Diversification for the sake of it isn’t enough anymore – markets have become more complex and volatility is on the rise, investment industry insiders have warned.
“You can’t just deploy your assets offshore and think the job is well done,” says Natalie Phillips, deputy managing director at Investec Asset Management South Africa.
Neither is merely diversifying into another currency, she adds. Investors need to consider their situation holistically when deciding how to complement their South African investments with an offshore component.
South African investors have had a tough time over the last few years as the FTSE/JSE All Share Index effectively experienced a sideways correction.
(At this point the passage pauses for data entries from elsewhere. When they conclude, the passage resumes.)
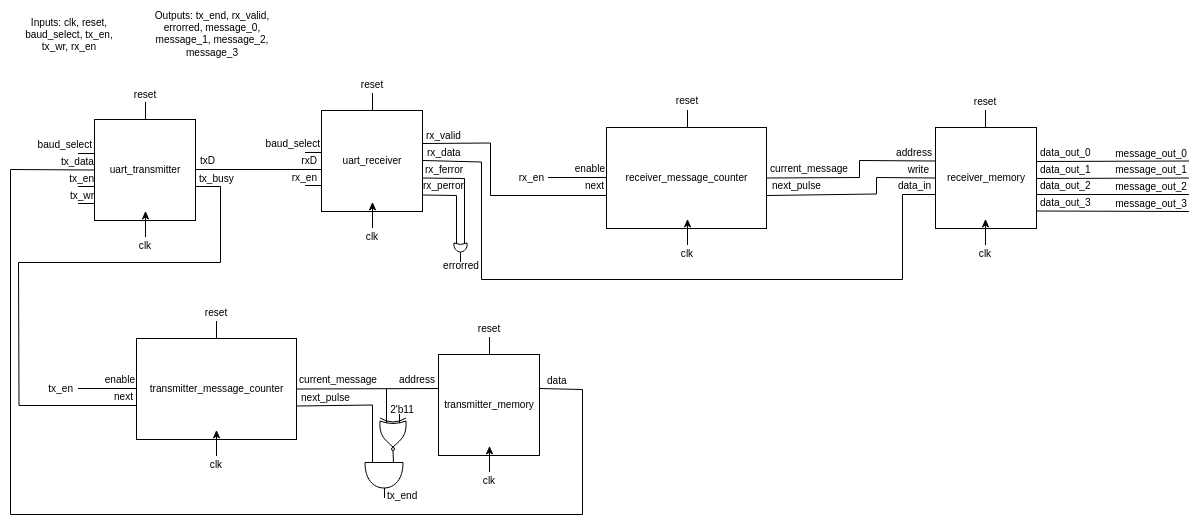
<!DOCTYPE html>
<html lang="en">
<head>
<meta charset="utf-8">
<title>UART block diagram</title>
<style>
:root { --ink: #000; --paper: #fff; }
* { box-sizing: border-box; margin: 0; padding: 0; }
html, body { width: 1200px; height: 526px; overflow: hidden; background: var(--paper); }
.diagram {
  position: relative; width: 1200px; height: 526px; overflow: hidden;
  color: var(--ink); font: 10.1px/12.2px "Liberation Sans", Arial, sans-serif;
}
.wires { position: absolute; inset: 0; fill: none; stroke: var(--ink); stroke-width: 1; }
.gate { fill: var(--paper); }
.arrowhead { fill: var(--ink); }
.note { position: absolute; text-align: center; white-space: nowrap; }
.module {
  position: absolute; left: var(--x); top: var(--y); width: var(--w, 102px); height: 102px;
  display: flex; align-items: center; justify-content: center;
  border: 1px solid var(--ink); background: var(--paper); white-space: nowrap;
}
.label {
  position: absolute; left: var(--x); top: var(--y);
  white-space: nowrap; transform: translate(-50%, -50%);
}
.label.in { transform: translate(-100%, -50%); }
.label.out { transform: translate(0, -50%); }
</style>
</head>
<body>
<main class="diagram">
  <p class="note" style="left:25px;top:17px;width:88px">Inputs: clk, reset,<br>baud_select, tx_en,<br>tx_wr, rx_en</p>
  <p class="note" style="left:152px;top:10px;width:120px">Outputs: tx_end, rx_valid,<br>errorred, message_0,<br>message_1, message_2,<br>message_3</p>

  <div class="module" style="--x:94px;--y:119px">uart_transmitter</div>
  <div class="module" style="--x:321px;--y:110px">uart_receiver</div>
  <div class="module" style="--x:606px;--y:127px;--w:161px">receiver_message_counter</div>
  <div class="module" style="--x:935px;--y:127px">receiver_memory</div>
  <div class="module" style="--x:136px;--y:338px;--w:161px">transmitter_message_counter</div>
  <div class="module" style="--x:438px;--y:354px">transmitter_memory</div>

  <svg class="wires" width="1200" height="526" viewBox="0 0 1200 526" aria-hidden="true">
    <defs>
      <g id="clock-pin">
        <path d="M0 17V-6"/>
        <path class="arrowhead" d="M0-8 3-1 0-3-3-1Z"/>
      </g>
      <path id="reset-pin" d="M0-17V0"/>
    </defs>

    <g id="reset-pins">
      <use href="#reset-pin" x="145.5" y="119"/>
      <use href="#reset-pin" x="372.5" y="110"/>
      <use href="#reset-pin" x="687.5" y="127"/>
      <use href="#reset-pin" x="985.5" y="127"/>
      <use href="#reset-pin" x="216.5" y="338"/>
      <use href="#reset-pin" x="489.5" y="354"/>
    </g>
    <g id="clock-pins">
      <use href="#clock-pin" x="145.5" y="220"/>
      <use href="#clock-pin" x="372.5" y="211"/>
      <use href="#clock-pin" x="687.5" y="228"/>
      <use href="#clock-pin" x="985.5" y="228"/>
      <use href="#clock-pin" x="216.5" y="439"/>
      <use href="#clock-pin" x="489.5" y="455"/>
    </g>

    <g id="input-stubs">
      <path d="M78 153.5H95M78 186.5H95M78 203.5H95"/>
      <path d="M305 152.5H322M305 185.5H322"/>
      <path d="M548 177.5H607M78 388.5H137"/>
    </g>

    <g id="transmit-wires">
      <path d="M196 169.5H322"/>
      <path d="M196 186.5H220.5V262.5H18.5L19 405.5H137"/>
      <path d="M297 389 439 388.5"/>
      <path d="M540 388.5 582.5 389.5V514.5H10.5V169.5L95 170"/>
    </g>

    <g id="receive-wires">
      <path d="M423 143.5 490.5 143V195.5H607"/>
      <path d="M423 160.5 481.5 162V279.5H902.5V194.5H935"/>
      <path d="M767 178 859.5 177.5V160.5L935 161"/>
      <path d="M767 195.5 876.5 194V177.5L935 178"/>
      <path d="M1037 161.5 1189 161M1037 178.5 1189 178M1037 194.5H1189M1037 211 1189 211.5"/>
    </g>

    <g id="error-or-gate">
      <path d="M423 178 464.5 178.5V245M423 195 456.5 195.5V245M460.5 252V262"/>
      <path class="gate" d="M454 243Q460.500 246 467 243C468 248 464 252 460.500 252 457 252 453 248 454 243Z"/>
    </g>

    <g id="end-detector">
      <path d="M386.500 389V423M399.500 414V423M297 406 372.500 405V463M393 451 393.500 463M384.500 488V498"/>
      <path d="M380 418Q393 426 406 418"/>
      <path class="gate" d="M380 421Q393 426 406 421C407 435 402 439 393 447 384 439 379 435 380 421Z"/>
      <circle class="gate" cx="393" cy="449" r="1.500"/>
      <path class="gate" d="M365 462.500H403C403 479 395 488 384 488 373 488 365 479 365 462.500Z"/>
    </g>
  </svg>

  <section aria-label="uart_transmitter ports">
    <span class="label" style="--x:145px;--y:95px">reset</span>
    <span class="label in" style="--x:92px;--y:145px">baud_select</span>
    <span class="label in" style="--x:94px;--y:162px">tx_data</span>
    <span class="label in" style="--x:94px;--y:179px">tx_en</span>
    <span class="label in" style="--x:94px;--y:196px">tx_wr</span>
    <span class="label out" style="--x:200px;--y:161px">txD</span>
    <span class="label out" style="--x:199px;--y:179px">tx_busy</span>
    <span class="label" style="--x:145px;--y:246px">clk</span>
  </section>

  <section aria-label="uart_receiver ports">
    <span class="label" style="--x:372px;--y:85px">reset</span>
    <span class="label in" style="--x:320px;--y:144px">baud_select</span>
    <span class="label in" style="--x:317px;--y:161px">rxD</span>
    <span class="label in" style="--x:317px;--y:178px">rx_en</span>
    <span class="label out" style="--x:426px;--y:136px">rx_valid</span>
    <span class="label out" style="--x:427px;--y:153px">rx_data</span>
    <span class="label out" style="--x:425px;--y:170px">rx_ferror</span>
    <span class="label out" style="--x:423px;--y:186px">rx_perror</span>
    <span class="label" style="--x:372px;--y:237px">clk</span>
    <span class="label" style="--x:461px;--y:266px">errorred</span>
  </section>

  <section aria-label="receiver_message_counter ports">
    <span class="label" style="--x:687px;--y:101px">reset</span>
    <span class="label in" style="--x:544px;--y:178px">rx_en</span>
    <span class="label in" style="--x:605px;--y:169px">enable</span>
    <span class="label in" style="--x:604px;--y:186px">next</span>
    <span class="label out" style="--x:770px;--y:169px">current_message</span>
    <span class="label out" style="--x:772px;--y:186px">next_pulse</span>
    <span class="label" style="--x:687px;--y:254px">clk</span>
  </section>

  <section aria-label="receiver_memory ports">
    <span class="label" style="--x:985px;--y:102px">reset</span>
    <span class="label in" style="--x:932px;--y:153px">address</span>
    <span class="label in" style="--x:929px;--y:170px">write</span>
    <span class="label in" style="--x:931px;--y:186px">data_in</span>
    <span class="label out" style="--x:1040px;--y:153px">data_out_0</span>
    <span class="label out" style="--x:1040px;--y:170px">data_out_1</span>
    <span class="label out" style="--x:1040px;--y:186px">data_out_2</span>
    <span class="label out" style="--x:1040px;--y:203px">data_out_3</span>
    <span class="label in" style="--x:1187px;--y:154px">message_out_0</span>
    <span class="label in" style="--x:1187px;--y:170px">message_out_1</span>
    <span class="label in" style="--x:1187px;--y:187px">message_out_2</span>
    <span class="label in" style="--x:1187px;--y:204px">message_out_3</span>
    <span class="label" style="--x:985px;--y:254px">clk</span>
  </section>

  <section aria-label="transmitter_message_counter ports">
    <span class="label" style="--x:216px;--y:313px">reset</span>
    <span class="label in" style="--x:73px;--y:389px">tx_en</span>
    <span class="label in" style="--x:135px;--y:380px">enable</span>
    <span class="label in" style="--x:133px;--y:397px">next</span>
    <span class="label out" style="--x:299px;--y:380px">current_message</span>
    <span class="label out" style="--x:301px;--y:398px">next_pulse</span>
    <span class="label" style="--x:216px;--y:465px">clk</span>
    <span class="label" style="--x:402px;--y:410px">2'b11</span>
    <span class="label out" style="--x:387px;--y:496px">tx_end</span>
  </section>

  <section aria-label="transmitter_memory ports">
    <span class="label" style="--x:489px;--y:329px">reset</span>
    <span class="label in" style="--x:435px;--y:380px">address</span>
    <span class="label out" style="--x:547px;--y:381px">data</span>
    <span class="label" style="--x:489px;--y:481px">clk</span>
  </section>
</main>
</body>
</html>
Offshore diversification has become mainstream news, but identifying pockets of value in the current environment is no easy task. Contrarian investors are increasingly identifying local opportunities.
Where to from here?
Vimal Chagan, divisional director of investments at Liberty, says the JSE has had its good moments and its bad moments, but over the past five years returns have pretty much been in single digit territory.
For investors trying to meet their financial goals, this has been quite difficult. Nobody has a crystal ball and getting real growth has been challenging. In the US tax rates are coming down and corporates are expected to benefit, but most of the good news is already priced in.
“To run after yesterday’s news is a losing strategy as well.”
Chagan says in this environment clients may want to consider different investment strategies like structured products or portfolios, which would allow them to get their money back when markets don’t perform or to get at least 10% per annum if markets experience any positive movement.
The flipside of this strategy is that if markets do really well, the dividend yield is high, and dividends are reinvested, the more cautious investor will normally lose out.
Phillips says a lot of South African companies have become rand hedges over the last decade.
“I think that is why it is so critical to look at your investments holistically and say how can I complement that diversification, looking at my SA investment exposure, and secondly, where is the value now.”
She says although growth has been pretty low, there is good value in some companies in Europe. “We like the cyclicals at the moment.”
The US stock market has benefitted from a prolonged golden period with very low interest rates, lower corporate tax rates and declining risk premia, but there are concerns.
Phillips says in their multi-asset funds they typically have a slightly more defensive approach, holding US cash but not large US equity exposure. They are more cautious about the US stock market at this point and prefer pockets of value in Europe and also – albeit a more controversial choice – Asia. Although there are some hiccups in China with regards to growth, Investec Asset Management has a structurally positive outlook on China and is taking a long-term view.
“It is the second biggest economy in the world,” says Phillips. “It is a no-brainer that structurally you’ve got to make an allocation into China, and if you look at the indices – the MSCI ACWI and many others – they are hugely underweight China as it is.”
Mark Lovett, head of investments at Stanlib, says investors need to be aware that volatility will go up over the next few years. Quantitative easing and extraordinary monetary policy globally have kept volatility low and even though it has picked up recently, it hasn’t returned to historic levels.
Against this background, diversification remains one of the most important considerations for investors.
Lovett says multi-asset products have done very well for South African investors due to an extended equity bull market, but going forward, investors will need to wrap their thoughts around diversification and the asset classes and instruments they choose.
Globally there has been a move to more sophisticated multi-asset products that are less reliant on equities to deliver returns. The theme is also emerging in South Africa. This may include alternative investments in the unlisted space like private equity and credit.
Lovett says there has been no benefit from diversification between equity and bonds so far this year. This suggests that rather than just including the narrow traditional metrics of equities, bonds, property, and cash, investors may need to cast their nets wider.